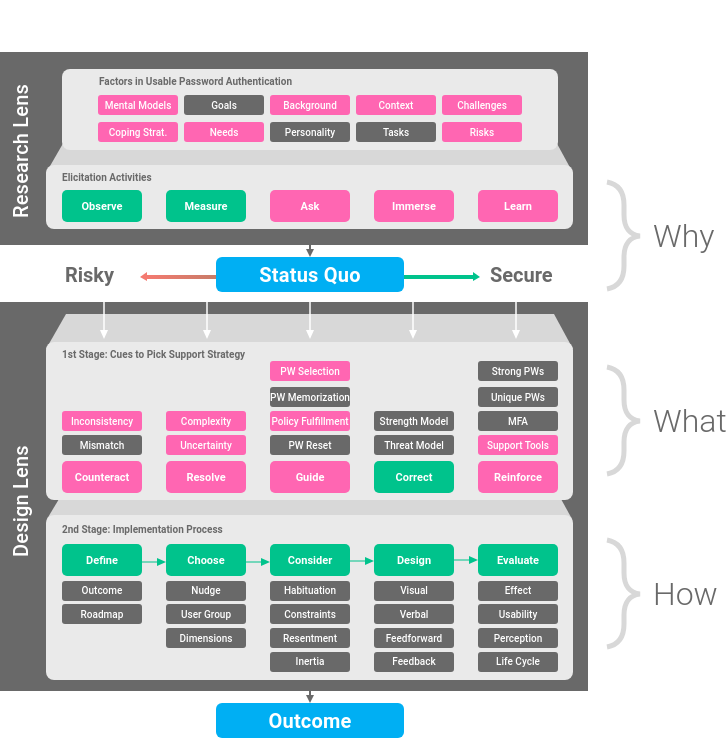
<!DOCTYPE html>
<html lang="en">
<head>
<meta charset="utf-8">
<title>Research and Design Lens</title>
<style>
:root {
  --dark: #696969;
  --card: #eaeaea;
  --bevel: #d8d8d8;
  --pink: #ff66b2;
  --green: #00c38c;
  --blue: #00aff3;
  --red: #f47a70;
  --white: #fff;
}
* { box-sizing: border-box; margin: 0; padding: 0; }
html, body { width: 726px; height: 738px; overflow: hidden; background: var(--white); }
body { position: relative; font-family: Roboto, sans-serif; color: var(--dark); }

.lens { position: absolute; left: 0; width: 588px; background: var(--dark); }
.lens-research { top: 52px; height: 193px; }
.lens-design { top: 302px; height: 389px; }
.lens-name {
  position: absolute; left: 9px; width: 24px; height: 140px;
  writing-mode: vertical-rl; transform: rotate(180deg);
  text-align: center; line-height: 24px;
  font-size: 20px; font-weight: 500; letter-spacing: .2px; color: var(--white);
}
.lens-research .lens-name { top: 29px; }
.lens-design .lens-name { top: 129px; }

.drawing { position: absolute; left: 0; top: 0; width: 726px; height: 738px; pointer-events: none; }

.card { position: absolute; left: 46px; width: 527px; padding: 0 15px 0 16px; border-radius: 8px; background: var(--card); }
.card h2 { font-size: 10px; line-height: 14px; font-weight: 700; white-space: nowrap; }
.factors { left: 62px; top: 69px; width: 496px; height: 81px; padding: 6px 36px; }
.factors h2 { padding-left: 1px; }
.factor-grid { display: grid; grid-template-columns: repeat(5, 80px); gap: 7px 6px; margin-top: 6px; }
.activities { top: 165px; height: 64px; padding-top: 6px; }
.stage-cues { top: 342px; height: 158px; padding-top: 6px; }
.stage-process { top: 515px; height: 165px; padding-top: 8px; }

.columns { display: grid; grid-template-columns: repeat(5, 80px); column-gap: 24px; }
.activities .columns { margin-top: 5px; }
.stage-cues .columns { height: 132px; margin-top: -1px; align-items: end; }
.stage-process .columns { margin-top: 7px; align-items: start; }
.column { display: flex; flex-direction: column; gap: 4px; }
.stage-cues .step { margin-top: 2px; }
.stage-cues .spaced { margin-bottom: 2px; }
.stage-process .column { gap: 3.7px; }
.stage-process .step { margin-bottom: 1px; }

.chip, .step {
  display: flex; align-items: center; justify-content: center;
  width: 80px; white-space: nowrap; color: var(--white); background: var(--dark);
}
.chip { height: 20px; border-radius: 3px; font-size: 10px; font-weight: 500; }
.step { height: 32px; border-radius: 5px; font-size: 11px; font-weight: 700; }
.pink { background: var(--pink); }
.green { background: var(--green); }

.state {
  position: absolute; left: 216px; width: 188px; height: 35px; border-radius: 6px;
  display: flex; align-items: center; justify-content: center;
  font-size: 20px; font-weight: 700; letter-spacing: .2px; color: var(--white); background: var(--blue);
}
.status-quo { top: 257px; }
.outcome { top: 703px; }
.pole { position: absolute; top: 263px; font-size: 20px; line-height: 24px; font-weight: 700; }
.risky { left: 65px; }
.secure { left: 490px; }
.question { position: absolute; left: 653px; font-size: 32px; line-height: 40px; font-weight: 300; white-space: nowrap; }
.why { top: 216px; }
.what { top: 401px; }
.how { top: 574px; }
</style>
</head>
<body>

<section class="lens lens-research"><h1 class="lens-name">Research Lens</h1></section>
<section class="lens lens-design"><h1 class="lens-name">Design Lens</h1></section>

<svg class="drawing" viewBox="0 0 726 738" aria-hidden="true">
  <g fill="var(--bevel)">
    <polygon points="65,140 555,140 573,173 46,173"/>
    <polygon points="66,314 554,314 573,349 46,349"/>
    <polygon points="59,499 561,499 572,519 47,519"/>
  </g>
</svg>

<section class="card factors">
  <h2>Factors in Usable Password Authentication</h2>
  <div class="factor-grid">
    <span class="chip pink">Mental Models</span>
    <span class="chip">Goals</span>
    <span class="chip pink">Background</span>
    <span class="chip pink">Context</span>
    <span class="chip pink">Challenges</span>
    <span class="chip pink">Coping Strat.</span>
    <span class="chip pink">Needs</span>
    <span class="chip">Personality</span>
    <span class="chip">Tasks</span>
    <span class="chip pink">Risks</span>
  </div>
</section>

<section class="card activities">
  <h2>Elicitation Activities</h2>
  <div class="columns">
    <span class="step green">Observe</span>
    <span class="step green">Measure</span>
    <span class="step pink">Ask</span>
    <span class="step pink">Immerse</span>
    <span class="step pink">Learn</span>
  </div>
</section>

<p class="pole risky">Risky</p>
<p class="state status-quo">Status Quo</p>
<p class="pole secure">Secure</p>

<section class="card stage-cues">
  <h2>1st Stage: Cues to Pick Support Strategy</h2>
  <div class="columns">
    <div class="column">
      <span class="chip pink">Inconsistency</span>
      <span class="chip">Mismatch</span>
      <span class="step pink">Counteract</span>
    </div>
    <div class="column">
      <span class="chip pink">Complexity</span>
      <span class="chip pink">Uncertainty</span>
      <span class="step pink">Resolve</span>
    </div>
    <div class="column">
      <span class="chip pink spaced">PW Selection</span>
      <span class="chip">PW Memorization</span>
      <span class="chip pink">Policy Fulfillment</span>
      <span class="chip">PW Reset</span>
      <span class="step pink">Guide</span>
    </div>
    <div class="column">
      <span class="chip">Strength Model</span>
      <span class="chip">Threat Model</span>
      <span class="step green">Correct</span>
    </div>
    <div class="column">
      <span class="chip spaced">Strong PWs</span>
      <span class="chip">Unique PWs</span>
      <span class="chip">MFA</span>
      <span class="chip pink">Support Tools</span>
      <span class="step pink">Reinforce</span>
    </div>
  </div>
</section>

<section class="card stage-process">
  <h2>2nd Stage: Implementation Process</h2>
  <div class="columns">
    <div class="column">
      <span class="step green">Define</span>
      <span class="chip">Outcome</span>
      <span class="chip">Roadmap</span>
    </div>
    <div class="column">
      <span class="step green">Choose</span>
      <span class="chip">Nudge</span>
      <span class="chip">User Group</span>
      <span class="chip">Dimensions</span>
    </div>
    <div class="column">
      <span class="step green">Consider</span>
      <span class="chip">Habituation</span>
      <span class="chip">Constraints</span>
      <span class="chip">Resentment</span>
      <span class="chip">Inertia</span>
    </div>
    <div class="column">
      <span class="step green">Design</span>
      <span class="chip">Visual</span>
      <span class="chip">Verbal</span>
      <span class="chip">Feedforward</span>
      <span class="chip">Feedback</span>
    </div>
    <div class="column">
      <span class="step green">Evaluate</span>
      <span class="chip">Effect</span>
      <span class="chip">Usability</span>
      <span class="chip">Perception</span>
      <span class="chip">Life Cycle</span>
    </div>
  </div>
</section>

<p class="state outcome">Outcome</p>

<p class="question why">Why</p>
<p class="question what">What</p>
<p class="question how">How</p>

<svg class="drawing" viewBox="0 0 726 738" aria-hidden="true">
  <defs>
    <linearGradient id="risk-fade">
      <stop offset="0" stop-color="var(--red)"/>
      <stop offset="1" stop-color="#c87c68"/>
    </linearGradient>
    <g id="cue-arrow">
      <rect x="-1" y="302" width="2" height="29" fill="var(--white)" opacity=".75"/>
      <polygon points="-4,330 4,330 0,339" fill="var(--white)"/>
    </g>
    <g id="down-arrow">
      <rect x="309" y="0" width="2" height="5" fill="var(--dark)"/>
      <polygon points="306,4 314,4 310,12" fill="var(--dark)"/>
    </g>
    <g id="step-arrow" fill="var(--green)">
      <rect x="0" y="-.5" width="17" height="1"/>
      <polygon points="15,-4 24,0 15,4"/>
    </g>
    <path id="brace" d="M607 2 C618 4 624 12 624 25 V35 C624 48 630 55 640 56 C630 57 624 64 624 77 V86 C624 99 618 107 607 109" fill="none" stroke="var(--bevel)" stroke-width="5"/>
  </defs>

  <g class="risk-arrows">
    <rect x="146" y="275" width="70" height="4" fill="url(#risk-fade)"/>
    <polygon points="140,277 147,272 147,281" fill="var(--red)"/>
    <rect x="404" y="275" width="70" height="4" fill="var(--green)"/>
    <polygon points="480,277 473,272 473,281" fill="var(--green)"/>
  </g>

  <use href="#down-arrow" y="245"/>
  <use href="#down-arrow" y="691"/>

  <use href="#cue-arrow" x="104"/>
  <use href="#cue-arrow" x="207"/>
  <use href="#cue-arrow" x="310"/>
  <use href="#cue-arrow" x="413"/>
  <use href="#cue-arrow" x="516"/>

  <use href="#step-arrow" x="142" y="562"/>
  <use href="#step-arrow" x="246" y="562"/>
  <use href="#step-arrow" x="350" y="561"/>
  <use href="#step-arrow" x="454" y="560"/>

  <use href="#brace" y="180"/>
  <use href="#brace" y="365"/>
  <use href="#brace" y="538"/>
</svg>

</body>
</html>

▶ [Task details]:
Write only the number of lines in the listing that include "repeat".

▶ [Response area]:
2